- **Assignment**: Set down all of the records exactly.

- Opening Delimiter -

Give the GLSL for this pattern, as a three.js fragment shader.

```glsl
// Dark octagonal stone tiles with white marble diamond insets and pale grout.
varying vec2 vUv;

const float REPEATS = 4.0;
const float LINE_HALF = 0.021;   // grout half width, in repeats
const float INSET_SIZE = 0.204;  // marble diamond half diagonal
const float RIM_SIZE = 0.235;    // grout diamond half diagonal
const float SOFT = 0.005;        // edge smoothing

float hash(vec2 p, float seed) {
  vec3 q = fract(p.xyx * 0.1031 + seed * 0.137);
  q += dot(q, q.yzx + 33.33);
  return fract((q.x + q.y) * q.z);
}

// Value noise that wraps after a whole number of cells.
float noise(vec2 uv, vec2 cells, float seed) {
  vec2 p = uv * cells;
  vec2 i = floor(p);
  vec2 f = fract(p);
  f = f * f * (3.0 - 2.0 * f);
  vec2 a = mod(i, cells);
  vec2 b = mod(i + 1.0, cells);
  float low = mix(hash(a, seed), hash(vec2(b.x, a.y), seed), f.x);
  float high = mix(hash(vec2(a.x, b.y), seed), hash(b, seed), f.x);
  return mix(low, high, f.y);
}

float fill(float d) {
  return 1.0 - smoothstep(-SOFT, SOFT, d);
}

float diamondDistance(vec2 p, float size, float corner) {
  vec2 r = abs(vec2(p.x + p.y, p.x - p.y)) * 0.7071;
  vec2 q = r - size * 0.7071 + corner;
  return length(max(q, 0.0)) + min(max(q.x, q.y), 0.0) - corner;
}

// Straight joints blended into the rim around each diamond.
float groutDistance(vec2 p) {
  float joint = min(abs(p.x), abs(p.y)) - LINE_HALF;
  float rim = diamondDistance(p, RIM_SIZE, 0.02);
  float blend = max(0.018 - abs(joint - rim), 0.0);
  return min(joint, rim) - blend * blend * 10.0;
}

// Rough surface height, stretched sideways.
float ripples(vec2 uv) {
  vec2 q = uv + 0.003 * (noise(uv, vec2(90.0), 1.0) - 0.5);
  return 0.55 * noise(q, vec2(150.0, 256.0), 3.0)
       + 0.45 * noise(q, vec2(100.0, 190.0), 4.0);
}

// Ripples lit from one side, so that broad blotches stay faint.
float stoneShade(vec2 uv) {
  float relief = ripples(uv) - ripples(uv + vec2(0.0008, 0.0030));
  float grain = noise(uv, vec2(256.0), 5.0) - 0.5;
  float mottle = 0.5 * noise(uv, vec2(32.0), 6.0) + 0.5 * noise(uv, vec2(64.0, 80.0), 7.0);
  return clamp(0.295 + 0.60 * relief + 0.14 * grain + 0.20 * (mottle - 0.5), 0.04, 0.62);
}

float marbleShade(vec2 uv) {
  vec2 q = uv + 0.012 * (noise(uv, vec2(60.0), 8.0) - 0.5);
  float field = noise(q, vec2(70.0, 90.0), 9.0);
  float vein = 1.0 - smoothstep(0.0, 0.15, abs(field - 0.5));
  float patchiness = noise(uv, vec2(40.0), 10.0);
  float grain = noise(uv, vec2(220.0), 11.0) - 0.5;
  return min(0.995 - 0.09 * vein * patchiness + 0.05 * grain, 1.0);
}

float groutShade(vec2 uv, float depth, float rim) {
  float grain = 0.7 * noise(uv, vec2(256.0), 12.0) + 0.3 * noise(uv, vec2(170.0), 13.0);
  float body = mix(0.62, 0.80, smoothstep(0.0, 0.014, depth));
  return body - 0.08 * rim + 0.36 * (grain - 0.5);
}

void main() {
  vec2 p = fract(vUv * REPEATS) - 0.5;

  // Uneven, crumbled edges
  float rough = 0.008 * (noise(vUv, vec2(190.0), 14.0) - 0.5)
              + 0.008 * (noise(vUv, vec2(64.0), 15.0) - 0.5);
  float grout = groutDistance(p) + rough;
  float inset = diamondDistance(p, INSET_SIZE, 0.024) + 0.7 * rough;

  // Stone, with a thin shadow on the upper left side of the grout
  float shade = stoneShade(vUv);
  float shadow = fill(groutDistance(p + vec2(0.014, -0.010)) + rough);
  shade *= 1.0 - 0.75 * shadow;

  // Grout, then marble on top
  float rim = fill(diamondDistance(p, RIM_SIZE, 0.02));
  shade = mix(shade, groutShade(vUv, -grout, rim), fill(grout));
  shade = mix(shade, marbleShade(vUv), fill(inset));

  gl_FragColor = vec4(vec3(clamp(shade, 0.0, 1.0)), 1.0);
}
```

- Closing Delimiter -

- **Task output**:
Give the GLSL for this pattern, as a three.js fragment shader.

```glsl
// Dark octagonal stone tiles with white marble diamond insets and pale grout.
varying vec2 vUv;

const float REPEATS = 4.0;
const float LINE_HALF = 0.021;   // grout half width, in repeats
const float INSET_SIZE = 0.204;  // marble diamond half diagonal
const float RIM_SIZE = 0.235;    // grout diamond half diagonal
const float SOFT = 0.005;        // edge smoothing

float hash(vec2 p, float seed) {
  vec3 q = fract(p.xyx * 0.1031 + seed * 0.137);
  q += dot(q, q.yzx + 33.33);
  return fract((q.x + q.y) * q.z);
}

// Value noise that wraps after a whole number of cells.
float noise(vec2 uv, vec2 cells, float seed) {
  vec2 p = uv * cells;
  vec2 i = floor(p);
  vec2 f = fract(p);
  f = f * f * (3.0 - 2.0 * f);
  vec2 a = mod(i, cells);
  vec2 b = mod(i + 1.0, cells);
  float low = mix(hash(a, seed), hash(vec2(b.x, a.y), seed), f.x);
  float high = mix(hash(vec2(a.x, b.y), seed), hash(b, seed), f.x);
  return mix(low, high, f.y);
}

float fill(float d) {
  return 1.0 - smoothstep(-SOFT, SOFT, d);
}

float diamondDistance(vec2 p, float size, float corner) {
  vec2 r = abs(vec2(p.x + p.y, p.x - p.y)) * 0.7071;
  vec2 q = r - size * 0.7071 + corner;
  return length(max(q, 0.0)) + min(max(q.x, q.y), 0.0) - corner;
}

// Straight joints blended into the rim around each diamond.
float groutDistance(vec2 p) {
  float joint = min(abs(p.x), abs(p.y)) - LINE_HALF;
  float rim = diamondDistance(p, RIM_SIZE, 0.02);
  float blend = max(0.018 - abs(joint - rim), 0.0);
  return min(joint, rim) - blend * blend * 10.0;
}

// Rough surface height, stretched sideways.
float ripples(vec2 uv) {
  vec2 q = uv + 0.003 * (noise(uv, vec2(90.0), 1.0) - 0.5);
  return 0.55 * noise(q, vec2(150.0, 256.0), 3.0)
       + 0.45 * noise(q, vec2(100.0, 190.0), 4.0);
}

// Ripples lit from one side, so that broad blotches stay faint.
float stoneShade(vec2 uv) {
  float relief = ripples(uv) - ripples(uv + vec2(0.0008, 0.0030));
  float grain = noise(uv, vec2(256.0), 5.0) - 0.5;
  float mottle = 0.5 * noise(uv, vec2(32.0), 6.0) + 0.5 * noise(uv, vec2(64.0, 80.0), 7.0);
  return clamp(0.295 + 0.60 * relief + 0.14 * grain + 0.20 * (mottle - 0.5), 0.04, 0.62);
}

float marbleShade(vec2 uv) {
  vec2 q = uv + 0.012 * (noise(uv, vec2(60.0), 8.0) - 0.5);
  float field = noise(q, vec2(70.0, 90.0), 9.0);
  float vein = 1.0 - smoothstep(0.0, 0.15, abs(field - 0.5));
  float patchiness = noise(uv, vec2(40.0), 10.0);
  float grain = noise(uv, vec2(220.0), 11.0) - 0.5;
  return min(0.995 - 0.09 * vein * patchiness + 0.05 * grain, 1.0);
}

float groutShade(vec2 uv, float depth, float rim) {
  float grain = 0.7 * noise(uv, vec2(256.0), 12.0) + 0.3 * noise(uv, vec2(170.0), 13.0);
  float body = mix(0.62, 0.80, smoothstep(0.0, 0.014, depth));
  return body - 0.08 * rim + 0.36 * (grain - 0.5);
}

void main() {
  vec2 p = fract(vUv * REPEATS) - 0.5;

  // Uneven, crumbled edges
  float rough = 0.008 * (noise(vUv, vec2(190.0), 14.0) - 0.5)
              + 0.008 * (noise(vUv, vec2(64.0), 15.0) - 0.5);
  float grout = groutDistance(p) + rough;
  float inset = diamondDistance(p, INSET_SIZE, 0.024) + 0.7 * rough;

  // Stone, with a thin shadow on the upper left side of the grout
  float shade = stoneShade(vUv);
  float shadow = fill(groutDistance(p + vec2(0.014, -0.010)) + rough);
  shade *= 1.0 - 0.75 * shadow;

  // Grout, then marble on top
  float rim = fill(diamondDistance(p, RIM_SIZE, 0.02));
  shade = mix(shade, groutShade(vUv, -grout, rim), fill(grout));
  shade = mix(shade, marbleShade(vUv), fill(inset));

  gl_FragColor = vec4(vec3(clamp(shade, 0.0, 1.0)), 1.0);
}
```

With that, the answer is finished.